* [SUPPLIED RECORDS]
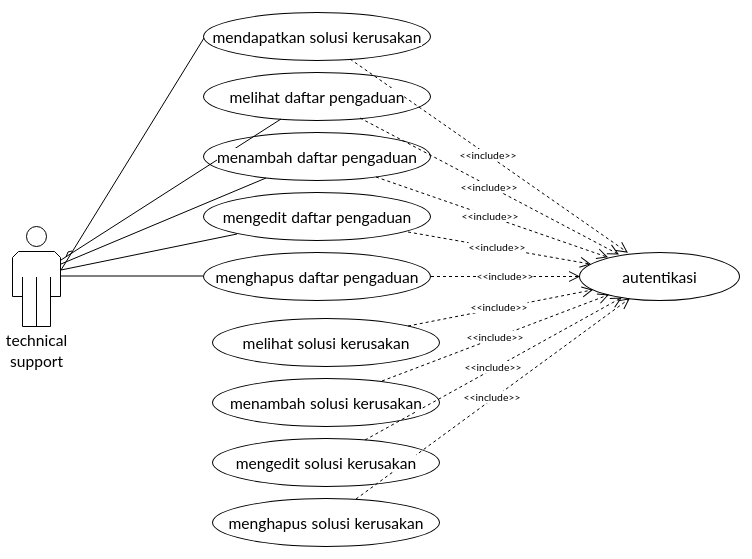
<!DOCTYPE html>
<html lang="id">
<head>
<meta charset="utf-8">
<title>Diagram use case technical support</title>
<style>
:root { --ink: #000; --paper: #fff; }
* { box-sizing: border-box; margin: 0; padding: 0; }
html, body { width: 752px; height: 559px; overflow: hidden; background: var(--paper); }
.diagram {
  position: relative; width: 752px; height: 559px; overflow: hidden;
  color: var(--ink); font-family: Lato, "Open Sans", sans-serif;
  font-size: 15.6px; line-height: 21px; white-space: nowrap;
}
.group { position: absolute; display: flex; flex-direction: column; gap: 11px; list-style: none; }
.reports { left: 203px; top: 12px; }
.solutions { left: 212px; top: 318px; }
.usecase {
  display: flex; align-items: center; justify-content: center;
  width: 228px; height: 49px; border: 1px solid var(--ink); border-radius: 50%;
  word-spacing: 0.5px;
}
.label { position: relative; z-index: 2; background: var(--paper); line-height: 18px; }
.authentication { position: absolute; left: 579px; top: 252px; width: 161px; }
.connections { position: absolute; left: 0; top: 0; z-index: 1; fill: none; stroke: var(--ink); stroke-width: 1; }
.include-lines { stroke-dasharray: 3 3; }
.actor-name { position: absolute; left: 0; top: 330px; width: 73px; text-align: center; }
.include {
  position: absolute; z-index: 2; transform: translate(-50%, -50%);
  background: var(--paper); font-size: 10.4px; line-height: 12px;
}
</style>
</head>
<body>
<main class="diagram">
  <ul class="group reports">
    <li class="usecase"><span class="label">mendapatkan solusi kerusakan</span></li>
    <li class="usecase"><span class="label">melihat daftar pengaduan</span></li>
    <li class="usecase"><span class="label">menambah daftar pengaduan</span></li>
    <li class="usecase"><span class="label">mengedit daftar pengaduan</span></li>
    <li class="usecase"><span class="label">menghapus daftar pengaduan</span></li>
  </ul>
  <ul class="group solutions">
    <li class="usecase"><span class="label">melihat solusi kerusakan</span></li>
    <li class="usecase"><span class="label">menambah solusi kerusakan</span></li>
    <li class="usecase"><span class="label">mengedit solusi kerusakan</span></li>
    <li class="usecase"><span class="label">menghapus solusi kerusakan</span></li>
  </ul>
  <div class="usecase authentication"><span class="label">autentikasi</span></div>

  <svg class="connections" width="752" height="559" viewBox="0 0 752 559" aria-hidden="true">
    <defs>
      <marker id="open-arrow" markerWidth="13" markerHeight="12" refX="11" refY="6" orient="auto" markerUnits="userSpaceOnUse">
        <path d="M1 1L11 6L1 11" stroke-dasharray="none"/>
      </marker>
    </defs>
    <g class="actor">
      <circle cx="36.5" cy="236.5" r="10"/>
      <path d="M12.5 296.5V257.5L18.5 251.5H54.5L60.5 257.5V296.5H50.5V326.5H22.5V296.5Z"/>
      <path d="M22.5 277V297M50.5 277V297M36.5 277V326"/>
    </g>
    <g class="actor-lines">
      <line x1="61" y1="270" x2="204" y2="38"/>
      <line x1="61" y1="260" x2="281" y2="119"/>
      <line x1="61" y1="264" x2="266" y2="178"/>
      <line x1="61" y1="270" x2="237" y2="234"/>
      <line x1="61" y1="276" x2="203" y2="276" stroke-width="1.2"/>
      <path d="M66 257L68 252L72 251"/>
    </g>
    <g class="include-lines" marker-end="url(#open-arrow)">
      <path d="M350 59L627 252"/>
      <path d="M360 118L618 254"/>
      <path d="M376 177L607 257"/>
      <path d="M408 232L590 264"/>
      <path d="M431 276.5H579"/>
      <path d="M408 326L592 290"/>
      <path d="M382 381L608 295"/>
      <path d="M365 440L621 298"/>
      <path d="M356 499L629 299"/>
    </g>
  </svg>

  <p class="actor-name">technical<br>support</p>

  <span class="include" style="left:488px;top:155px">&lt;&lt;include&gt;&gt;</span>
  <span class="include" style="left:489px;top:187px">&lt;&lt;include&gt;&gt;</span>
  <span class="include" style="left:490px;top:216px">&lt;&lt;include&gt;&gt;</span>
  <span class="include" style="left:497px;top:247px">&lt;&lt;include&gt;&gt;</span>
  <span class="include" style="left:505px;top:276px">&lt;&lt;include&gt;&gt;</span>
  <span class="include" style="left:499px;top:307px">&lt;&lt;include&gt;&gt;</span>
  <span class="include" style="left:495px;top:337px">&lt;&lt;include&gt;&gt;</span>
  <span class="include" style="left:493px;top:367px">&lt;&lt;include&gt;&gt;</span>
  <span class="include" style="left:492px;top:397px">&lt;&lt;include&gt;&gt;</span>
</main>
</body>
</html>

* [HOW TO COMPLETE THIS TASK]
After removing the pictures, repeat the remaining records exactly.

* [ANSWER TO THIS TASK]
<!DOCTYPE html>
<html lang="id">
<head>
<meta charset="utf-8">
<title>Diagram use case technical support</title>
<style>
:root { --ink: #000; --paper: #fff; }
* { box-sizing: border-box; margin: 0; padding: 0; }
html, body { width: 752px; height: 559px; overflow: hidden; background: var(--paper); }
.diagram {
  position: relative; width: 752px; height: 559px; overflow: hidden;
  color: var(--ink); font-family: Lato, "Open Sans", sans-serif;
  font-size: 15.6px; line-height: 21px; white-space: nowrap;
}
.group { position: absolute; display: flex; flex-direction: column; gap: 11px; list-style: none; }
.reports { left: 203px; top: 12px; }
.solutions { left: 212px; top: 318px; }
.usecase {
  display: flex; align-items: center; justify-content: center;
  width: 228px; height: 49px; border: 1px solid var(--ink); border-radius: 50%;
  word-spacing: 0.5px;
}
.label { position: relative; z-index: 2; background: var(--paper); line-height: 18px; }
.authentication { position: absolute; left: 579px; top: 252px; width: 161px; }
.connections { position: absolute; left: 0; top: 0; z-index: 1; fill: none; stroke: var(--ink); stroke-width: 1; }
.include-lines { stroke-dasharray: 3 3; }
.actor-name { position: absolute; left: 0; top: 330px; width: 73px; text-align: center; }
.include {
  position: absolute; z-index: 2; transform: translate(-50%, -50%);
  background: var(--paper); font-size: 10.4px; line-height: 12px;
}
</style>
</head>
<body>
<main class="diagram">
  <ul class="group reports">
    <li class="usecase"><span class="label">mendapatkan solusi kerusakan</span></li>
    <li class="usecase"><span class="label">melihat daftar pengaduan</span></li>
    <li class="usecase"><span class="label">menambah daftar pengaduan</span></li>
    <li class="usecase"><span class="label">mengedit daftar pengaduan</span></li>
    <li class="usecase"><span class="label">menghapus daftar pengaduan</span></li>
  </ul>
  <ul class="group solutions">
    <li class="usecase"><span class="label">melihat solusi kerusakan</span></li>
    <li class="usecase"><span class="label">menambah solusi kerusakan</span></li>
    <li class="usecase"><span class="label">mengedit solusi kerusakan</span></li>
    <li class="usecase"><span class="label">menghapus solusi kerusakan</span></li>
  </ul>
  <div class="usecase authentication"><span class="label">autentikasi</span></div>

  <svg class="connections" width="752" height="559" viewBox="0 0 752 559" aria-hidden="true">
    <defs>
      <marker id="open-arrow" markerWidth="13" markerHeight="12" refX="11" refY="6" orient="auto" markerUnits="userSpaceOnUse">
        <path d="M1 1L11 6L1 11" stroke-dasharray="none"/>
      </marker>
    </defs>
    <g class="actor">
      <circle cx="36.5" cy="236.5" r="10"/>
      <path d="M12.5 296.5V257.5L18.5 251.5H54.5L60.5 257.5V296.5H50.5V326.5H22.5V296.5Z"/>
      <path d="M22.5 277V297M50.5 277V297M36.5 277V326"/>
    </g>
    <g class="actor-lines">
      <line x1="61" y1="270" x2="204" y2="38"/>
      <line x1="61" y1="260" x2="281" y2="119"/>
      <line x1="61" y1="264" x2="266" y2="178"/>
      <line x1="61" y1="270" x2="237" y2="234"/>
      <line x1="61" y1="276" x2="203" y2="276" stroke-width="1.2"/>
      <path d="M66 257L68 252L72 251"/>
    </g>
    <g class="include-lines" marker-end="url(#open-arrow)">
      <path d="M350 59L627 252"/>
      <path d="M360 118L618 254"/>
      <path d="M376 177L607 257"/>
      <path d="M408 232L590 264"/>
      <path d="M431 276.5H579"/>
      <path d="M408 326L592 290"/>
      <path d="M382 381L608 295"/>
      <path d="M365 440L621 298"/>
      <path d="M356 499L629 299"/>
    </g>
  </svg>

  <p class="actor-name">technical<br>support</p>

  <span class="include" style="left:488px;top:155px">&lt;&lt;include&gt;&gt;</span>
  <span class="include" style="left:489px;top:187px">&lt;&lt;include&gt;&gt;</span>
  <span class="include" style="left:490px;top:216px">&lt;&lt;include&gt;&gt;</span>
  <span class="include" style="left:497px;top:247px">&lt;&lt;include&gt;&gt;</span>
  <span class="include" style="left:505px;top:276px">&lt;&lt;include&gt;&gt;</span>
  <span class="include" style="left:499px;top:307px">&lt;&lt;include&gt;&gt;</span>
  <span class="include" style="left:495px;top:337px">&lt;&lt;include&gt;&gt;</span>
  <span class="include" style="left:493px;top:367px">&lt;&lt;include&gt;&gt;</span>
  <span class="include" style="left:492px;top:397px">&lt;&lt;include&gt;&gt;</span>
</main>
</body>
</html>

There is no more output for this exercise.